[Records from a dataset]
◆ ◆ ◆ ◆ ◆

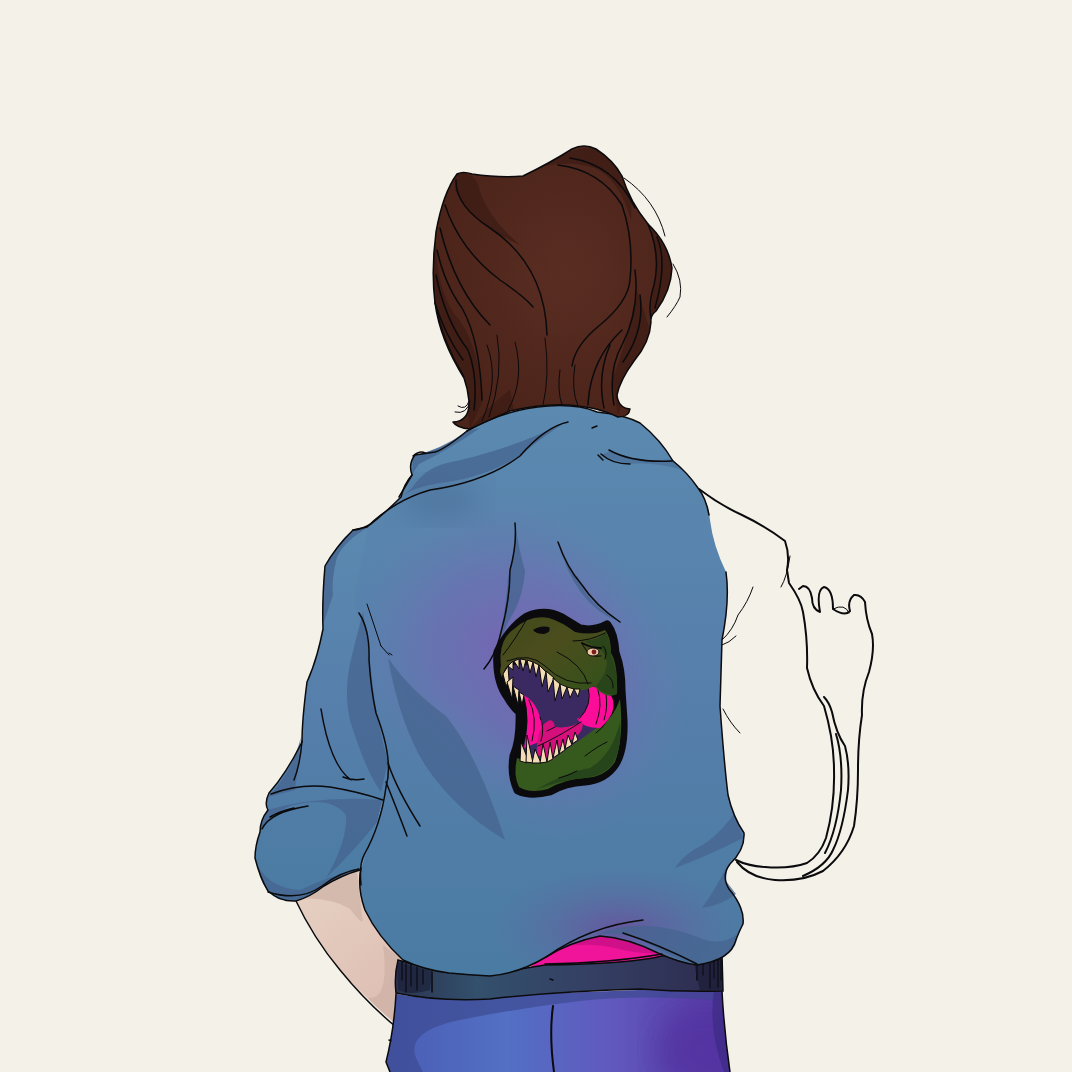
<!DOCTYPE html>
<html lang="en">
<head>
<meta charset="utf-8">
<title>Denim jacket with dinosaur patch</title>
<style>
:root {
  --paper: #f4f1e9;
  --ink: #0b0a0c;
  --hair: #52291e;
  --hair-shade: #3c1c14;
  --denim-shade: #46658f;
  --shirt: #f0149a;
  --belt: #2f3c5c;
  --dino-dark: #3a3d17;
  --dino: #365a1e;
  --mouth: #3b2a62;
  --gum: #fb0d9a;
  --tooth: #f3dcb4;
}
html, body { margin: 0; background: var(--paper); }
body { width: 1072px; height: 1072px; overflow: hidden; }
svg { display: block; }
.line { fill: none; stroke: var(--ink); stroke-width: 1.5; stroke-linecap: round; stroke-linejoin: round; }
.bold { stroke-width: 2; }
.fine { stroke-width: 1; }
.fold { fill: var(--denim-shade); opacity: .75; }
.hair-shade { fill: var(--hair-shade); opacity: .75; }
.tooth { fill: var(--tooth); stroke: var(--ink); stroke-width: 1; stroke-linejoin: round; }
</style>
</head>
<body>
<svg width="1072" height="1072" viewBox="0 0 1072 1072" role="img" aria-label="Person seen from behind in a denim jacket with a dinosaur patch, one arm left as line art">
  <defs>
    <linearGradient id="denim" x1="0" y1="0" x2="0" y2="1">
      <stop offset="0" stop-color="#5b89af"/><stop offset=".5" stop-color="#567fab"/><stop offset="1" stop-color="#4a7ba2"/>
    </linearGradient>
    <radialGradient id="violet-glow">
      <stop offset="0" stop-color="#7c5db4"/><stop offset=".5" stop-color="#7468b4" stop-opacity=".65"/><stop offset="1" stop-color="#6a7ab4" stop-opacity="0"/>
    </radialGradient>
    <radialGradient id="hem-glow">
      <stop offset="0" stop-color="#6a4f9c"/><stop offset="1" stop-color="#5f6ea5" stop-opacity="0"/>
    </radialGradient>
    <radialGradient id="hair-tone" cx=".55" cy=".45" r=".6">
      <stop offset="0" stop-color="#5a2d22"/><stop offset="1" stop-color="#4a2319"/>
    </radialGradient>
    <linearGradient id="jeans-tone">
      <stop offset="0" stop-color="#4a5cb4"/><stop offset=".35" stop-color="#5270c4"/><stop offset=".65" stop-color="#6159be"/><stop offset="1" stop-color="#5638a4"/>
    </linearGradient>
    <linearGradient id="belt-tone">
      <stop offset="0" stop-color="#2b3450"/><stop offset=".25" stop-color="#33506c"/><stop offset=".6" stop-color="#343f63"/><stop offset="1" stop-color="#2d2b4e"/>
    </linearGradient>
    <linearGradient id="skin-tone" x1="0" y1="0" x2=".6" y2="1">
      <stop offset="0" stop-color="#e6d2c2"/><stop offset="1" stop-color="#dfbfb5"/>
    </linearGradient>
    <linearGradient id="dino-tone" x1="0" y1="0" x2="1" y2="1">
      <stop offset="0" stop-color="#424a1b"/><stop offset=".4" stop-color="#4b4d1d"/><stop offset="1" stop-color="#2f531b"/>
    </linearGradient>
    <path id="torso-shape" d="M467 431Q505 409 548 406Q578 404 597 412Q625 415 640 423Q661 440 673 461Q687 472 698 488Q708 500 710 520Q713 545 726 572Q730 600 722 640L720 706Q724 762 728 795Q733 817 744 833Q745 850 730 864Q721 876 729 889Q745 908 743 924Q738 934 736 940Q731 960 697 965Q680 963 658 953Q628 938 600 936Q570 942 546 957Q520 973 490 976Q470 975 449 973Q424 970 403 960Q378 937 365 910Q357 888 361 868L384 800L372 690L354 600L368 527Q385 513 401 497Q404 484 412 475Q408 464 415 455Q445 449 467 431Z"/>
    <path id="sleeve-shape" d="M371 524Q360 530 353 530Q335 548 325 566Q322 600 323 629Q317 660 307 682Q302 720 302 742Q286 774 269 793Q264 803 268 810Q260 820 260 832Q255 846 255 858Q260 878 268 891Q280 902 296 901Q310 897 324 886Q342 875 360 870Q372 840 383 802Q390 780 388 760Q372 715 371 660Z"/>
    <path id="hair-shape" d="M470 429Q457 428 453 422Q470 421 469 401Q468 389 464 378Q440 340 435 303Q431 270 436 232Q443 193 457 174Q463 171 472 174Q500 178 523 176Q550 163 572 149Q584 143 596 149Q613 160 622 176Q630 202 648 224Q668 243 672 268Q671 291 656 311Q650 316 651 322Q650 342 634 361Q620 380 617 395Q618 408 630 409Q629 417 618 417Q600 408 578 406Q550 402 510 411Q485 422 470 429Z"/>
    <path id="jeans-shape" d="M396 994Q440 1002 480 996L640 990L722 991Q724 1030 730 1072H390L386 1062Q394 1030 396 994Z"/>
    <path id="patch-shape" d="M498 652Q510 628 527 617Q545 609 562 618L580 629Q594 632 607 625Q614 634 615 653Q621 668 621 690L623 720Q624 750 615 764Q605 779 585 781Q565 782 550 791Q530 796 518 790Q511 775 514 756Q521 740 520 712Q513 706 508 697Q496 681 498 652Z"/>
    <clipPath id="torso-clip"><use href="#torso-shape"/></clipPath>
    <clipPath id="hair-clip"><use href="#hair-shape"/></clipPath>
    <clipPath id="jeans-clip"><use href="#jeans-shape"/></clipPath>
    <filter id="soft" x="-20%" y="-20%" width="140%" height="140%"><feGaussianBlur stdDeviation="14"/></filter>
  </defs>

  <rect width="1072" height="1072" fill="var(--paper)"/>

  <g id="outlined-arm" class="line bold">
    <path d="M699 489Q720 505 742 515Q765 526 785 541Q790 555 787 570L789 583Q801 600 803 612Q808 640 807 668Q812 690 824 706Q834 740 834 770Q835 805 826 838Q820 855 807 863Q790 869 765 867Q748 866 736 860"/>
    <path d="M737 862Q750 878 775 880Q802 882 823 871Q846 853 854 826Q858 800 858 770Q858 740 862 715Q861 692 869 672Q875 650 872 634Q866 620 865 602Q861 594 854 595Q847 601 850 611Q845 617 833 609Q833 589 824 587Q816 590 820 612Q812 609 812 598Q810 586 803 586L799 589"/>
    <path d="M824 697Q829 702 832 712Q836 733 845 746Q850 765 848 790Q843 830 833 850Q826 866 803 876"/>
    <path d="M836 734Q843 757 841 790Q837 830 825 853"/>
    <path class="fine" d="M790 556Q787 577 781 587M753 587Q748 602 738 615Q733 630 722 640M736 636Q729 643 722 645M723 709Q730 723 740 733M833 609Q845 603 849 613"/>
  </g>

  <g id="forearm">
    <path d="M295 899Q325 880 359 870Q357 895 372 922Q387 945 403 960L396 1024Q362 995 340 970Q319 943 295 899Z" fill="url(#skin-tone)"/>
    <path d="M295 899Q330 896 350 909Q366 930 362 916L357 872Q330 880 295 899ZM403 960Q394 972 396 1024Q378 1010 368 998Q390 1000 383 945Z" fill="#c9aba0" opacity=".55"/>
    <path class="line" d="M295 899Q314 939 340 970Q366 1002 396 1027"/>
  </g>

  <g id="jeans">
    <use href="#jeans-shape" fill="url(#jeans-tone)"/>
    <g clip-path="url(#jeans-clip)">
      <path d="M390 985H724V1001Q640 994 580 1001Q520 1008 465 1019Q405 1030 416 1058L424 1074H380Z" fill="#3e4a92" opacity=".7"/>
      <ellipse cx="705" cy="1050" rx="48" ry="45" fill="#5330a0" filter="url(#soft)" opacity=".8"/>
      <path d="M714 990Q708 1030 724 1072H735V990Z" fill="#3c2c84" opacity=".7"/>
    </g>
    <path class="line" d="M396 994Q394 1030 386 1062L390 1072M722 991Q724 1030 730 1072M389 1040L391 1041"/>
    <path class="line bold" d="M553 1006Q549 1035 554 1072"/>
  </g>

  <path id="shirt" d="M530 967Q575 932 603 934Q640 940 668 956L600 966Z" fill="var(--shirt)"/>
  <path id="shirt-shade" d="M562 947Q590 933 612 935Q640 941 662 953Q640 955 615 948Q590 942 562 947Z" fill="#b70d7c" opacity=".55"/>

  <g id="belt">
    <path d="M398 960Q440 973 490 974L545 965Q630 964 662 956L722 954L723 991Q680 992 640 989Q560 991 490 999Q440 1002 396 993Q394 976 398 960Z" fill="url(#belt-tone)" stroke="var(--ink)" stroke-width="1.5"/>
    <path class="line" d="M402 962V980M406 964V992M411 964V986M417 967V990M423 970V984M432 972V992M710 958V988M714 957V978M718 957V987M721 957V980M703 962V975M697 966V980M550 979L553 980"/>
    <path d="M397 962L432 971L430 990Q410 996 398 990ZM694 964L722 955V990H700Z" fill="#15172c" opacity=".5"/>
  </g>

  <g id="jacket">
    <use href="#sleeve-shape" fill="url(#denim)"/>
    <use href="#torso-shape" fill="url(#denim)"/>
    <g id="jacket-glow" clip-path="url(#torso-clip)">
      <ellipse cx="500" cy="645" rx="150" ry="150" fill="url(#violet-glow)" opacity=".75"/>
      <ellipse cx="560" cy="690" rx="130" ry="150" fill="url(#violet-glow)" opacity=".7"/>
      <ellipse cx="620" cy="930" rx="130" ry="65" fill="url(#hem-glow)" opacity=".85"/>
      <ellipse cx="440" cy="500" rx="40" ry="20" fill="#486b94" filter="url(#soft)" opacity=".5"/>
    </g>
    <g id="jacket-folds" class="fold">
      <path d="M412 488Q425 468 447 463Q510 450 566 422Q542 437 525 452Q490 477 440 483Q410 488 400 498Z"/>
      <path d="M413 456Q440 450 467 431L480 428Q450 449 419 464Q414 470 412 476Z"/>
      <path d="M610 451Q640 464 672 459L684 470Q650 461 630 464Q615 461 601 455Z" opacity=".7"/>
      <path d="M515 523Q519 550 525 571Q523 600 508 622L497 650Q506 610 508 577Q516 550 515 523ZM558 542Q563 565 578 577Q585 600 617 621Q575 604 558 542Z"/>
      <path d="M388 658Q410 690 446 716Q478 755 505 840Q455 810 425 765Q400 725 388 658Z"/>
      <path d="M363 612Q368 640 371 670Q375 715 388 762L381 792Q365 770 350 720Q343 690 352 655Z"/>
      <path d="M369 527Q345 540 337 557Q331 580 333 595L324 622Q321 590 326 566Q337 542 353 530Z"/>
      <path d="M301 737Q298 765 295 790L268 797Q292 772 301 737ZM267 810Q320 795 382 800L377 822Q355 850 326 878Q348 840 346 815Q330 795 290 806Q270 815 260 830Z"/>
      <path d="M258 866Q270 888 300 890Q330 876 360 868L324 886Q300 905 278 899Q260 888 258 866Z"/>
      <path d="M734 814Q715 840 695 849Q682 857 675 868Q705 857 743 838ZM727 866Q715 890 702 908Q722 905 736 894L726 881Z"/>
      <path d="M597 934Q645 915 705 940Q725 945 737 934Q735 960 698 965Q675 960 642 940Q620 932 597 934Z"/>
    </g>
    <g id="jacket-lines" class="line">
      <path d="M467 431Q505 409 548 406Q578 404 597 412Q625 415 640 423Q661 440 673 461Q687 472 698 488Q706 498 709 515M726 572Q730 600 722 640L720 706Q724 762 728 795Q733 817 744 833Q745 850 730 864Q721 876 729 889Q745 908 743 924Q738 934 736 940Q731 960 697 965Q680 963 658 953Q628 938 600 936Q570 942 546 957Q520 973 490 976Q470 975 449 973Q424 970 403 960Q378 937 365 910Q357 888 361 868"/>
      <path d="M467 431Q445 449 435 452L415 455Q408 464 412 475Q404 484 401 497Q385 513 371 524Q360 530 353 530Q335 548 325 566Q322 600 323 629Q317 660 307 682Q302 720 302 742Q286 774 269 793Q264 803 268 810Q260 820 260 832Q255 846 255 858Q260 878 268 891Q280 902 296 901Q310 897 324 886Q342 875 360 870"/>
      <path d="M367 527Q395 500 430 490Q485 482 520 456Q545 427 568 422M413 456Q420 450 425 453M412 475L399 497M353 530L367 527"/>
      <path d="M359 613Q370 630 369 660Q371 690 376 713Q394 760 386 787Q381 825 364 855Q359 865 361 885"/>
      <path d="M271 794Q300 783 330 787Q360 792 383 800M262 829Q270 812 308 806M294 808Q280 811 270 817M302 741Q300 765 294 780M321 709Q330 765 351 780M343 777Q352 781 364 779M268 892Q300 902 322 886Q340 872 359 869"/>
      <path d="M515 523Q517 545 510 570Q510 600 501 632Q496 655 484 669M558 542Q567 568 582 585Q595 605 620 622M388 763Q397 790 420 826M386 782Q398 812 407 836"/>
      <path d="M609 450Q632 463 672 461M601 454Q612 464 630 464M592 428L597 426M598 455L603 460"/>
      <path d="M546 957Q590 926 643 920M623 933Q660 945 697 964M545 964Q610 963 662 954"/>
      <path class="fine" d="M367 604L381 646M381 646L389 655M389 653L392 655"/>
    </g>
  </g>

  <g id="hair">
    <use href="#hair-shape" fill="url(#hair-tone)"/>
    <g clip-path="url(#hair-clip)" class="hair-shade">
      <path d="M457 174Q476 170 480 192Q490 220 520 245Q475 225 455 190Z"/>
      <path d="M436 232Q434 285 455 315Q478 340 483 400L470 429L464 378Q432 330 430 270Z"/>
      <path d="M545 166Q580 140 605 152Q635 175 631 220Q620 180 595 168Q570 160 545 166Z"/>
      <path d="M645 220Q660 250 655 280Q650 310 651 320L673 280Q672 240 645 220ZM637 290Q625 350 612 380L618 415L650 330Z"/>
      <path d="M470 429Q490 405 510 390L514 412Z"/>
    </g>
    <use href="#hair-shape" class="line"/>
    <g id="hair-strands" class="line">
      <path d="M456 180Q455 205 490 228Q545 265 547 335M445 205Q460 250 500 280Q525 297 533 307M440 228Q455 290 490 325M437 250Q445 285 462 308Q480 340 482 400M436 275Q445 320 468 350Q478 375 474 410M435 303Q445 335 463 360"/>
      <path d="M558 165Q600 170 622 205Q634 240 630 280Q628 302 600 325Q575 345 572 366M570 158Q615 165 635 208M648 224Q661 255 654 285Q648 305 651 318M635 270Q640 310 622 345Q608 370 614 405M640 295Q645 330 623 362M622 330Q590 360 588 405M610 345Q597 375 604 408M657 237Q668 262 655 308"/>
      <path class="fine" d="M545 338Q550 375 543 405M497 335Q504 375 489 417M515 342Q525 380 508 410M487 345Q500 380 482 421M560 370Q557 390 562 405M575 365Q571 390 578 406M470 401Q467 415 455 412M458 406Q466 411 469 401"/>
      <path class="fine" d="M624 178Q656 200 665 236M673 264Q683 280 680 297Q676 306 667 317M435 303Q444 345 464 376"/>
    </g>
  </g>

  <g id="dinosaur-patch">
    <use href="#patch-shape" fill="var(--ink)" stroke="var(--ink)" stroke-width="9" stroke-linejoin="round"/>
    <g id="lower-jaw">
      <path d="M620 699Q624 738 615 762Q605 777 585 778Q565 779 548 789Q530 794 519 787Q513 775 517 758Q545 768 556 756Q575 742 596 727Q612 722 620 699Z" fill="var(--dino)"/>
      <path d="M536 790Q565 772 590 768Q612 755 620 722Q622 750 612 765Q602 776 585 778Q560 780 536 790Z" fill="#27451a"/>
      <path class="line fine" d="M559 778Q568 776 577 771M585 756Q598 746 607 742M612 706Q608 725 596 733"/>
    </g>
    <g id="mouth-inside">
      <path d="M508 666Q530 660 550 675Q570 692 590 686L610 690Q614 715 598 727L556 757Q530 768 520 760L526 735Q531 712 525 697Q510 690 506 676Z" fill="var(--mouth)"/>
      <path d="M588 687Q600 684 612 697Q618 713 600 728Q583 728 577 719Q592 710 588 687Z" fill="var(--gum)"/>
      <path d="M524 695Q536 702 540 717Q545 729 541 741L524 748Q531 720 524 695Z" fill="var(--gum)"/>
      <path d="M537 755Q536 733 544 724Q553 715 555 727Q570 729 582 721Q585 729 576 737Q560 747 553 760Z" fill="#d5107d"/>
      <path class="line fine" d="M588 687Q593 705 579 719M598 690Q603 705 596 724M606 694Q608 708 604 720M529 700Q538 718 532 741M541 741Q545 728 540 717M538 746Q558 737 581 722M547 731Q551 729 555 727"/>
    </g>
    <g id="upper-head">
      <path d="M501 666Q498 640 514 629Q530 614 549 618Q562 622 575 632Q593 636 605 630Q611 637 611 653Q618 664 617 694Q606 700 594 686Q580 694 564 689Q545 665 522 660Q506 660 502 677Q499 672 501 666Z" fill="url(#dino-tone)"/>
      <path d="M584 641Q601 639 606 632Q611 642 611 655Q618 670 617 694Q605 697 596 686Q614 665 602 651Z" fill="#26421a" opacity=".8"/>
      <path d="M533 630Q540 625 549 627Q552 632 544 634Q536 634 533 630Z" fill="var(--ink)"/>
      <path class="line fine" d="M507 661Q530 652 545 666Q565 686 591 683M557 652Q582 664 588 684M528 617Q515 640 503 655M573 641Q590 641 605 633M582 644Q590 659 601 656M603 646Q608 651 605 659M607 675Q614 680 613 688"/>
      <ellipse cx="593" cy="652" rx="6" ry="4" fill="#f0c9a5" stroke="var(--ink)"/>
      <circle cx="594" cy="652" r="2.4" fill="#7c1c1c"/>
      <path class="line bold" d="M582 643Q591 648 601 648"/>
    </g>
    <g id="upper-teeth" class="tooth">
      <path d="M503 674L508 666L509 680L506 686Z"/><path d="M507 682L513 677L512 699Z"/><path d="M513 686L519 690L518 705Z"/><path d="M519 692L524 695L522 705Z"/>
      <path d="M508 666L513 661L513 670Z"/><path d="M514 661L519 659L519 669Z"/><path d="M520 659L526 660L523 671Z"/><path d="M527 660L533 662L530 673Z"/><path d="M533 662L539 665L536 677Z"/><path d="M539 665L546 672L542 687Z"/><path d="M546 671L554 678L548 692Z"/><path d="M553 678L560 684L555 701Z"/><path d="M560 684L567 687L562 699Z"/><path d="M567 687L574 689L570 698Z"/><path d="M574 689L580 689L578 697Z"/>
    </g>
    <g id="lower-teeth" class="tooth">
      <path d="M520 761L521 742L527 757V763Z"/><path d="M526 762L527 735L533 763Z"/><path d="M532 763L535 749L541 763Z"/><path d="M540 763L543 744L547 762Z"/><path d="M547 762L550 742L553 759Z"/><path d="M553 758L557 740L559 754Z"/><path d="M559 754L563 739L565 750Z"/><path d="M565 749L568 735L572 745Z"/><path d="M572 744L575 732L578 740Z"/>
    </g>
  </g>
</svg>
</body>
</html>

◆ ◆ ◆ ◆ ◆

§ **EXERCISE AIM**: Line count for the string "stroke": work it out from the records above and reply with the number alone.

§ **EXPECTED ANSWER**: 7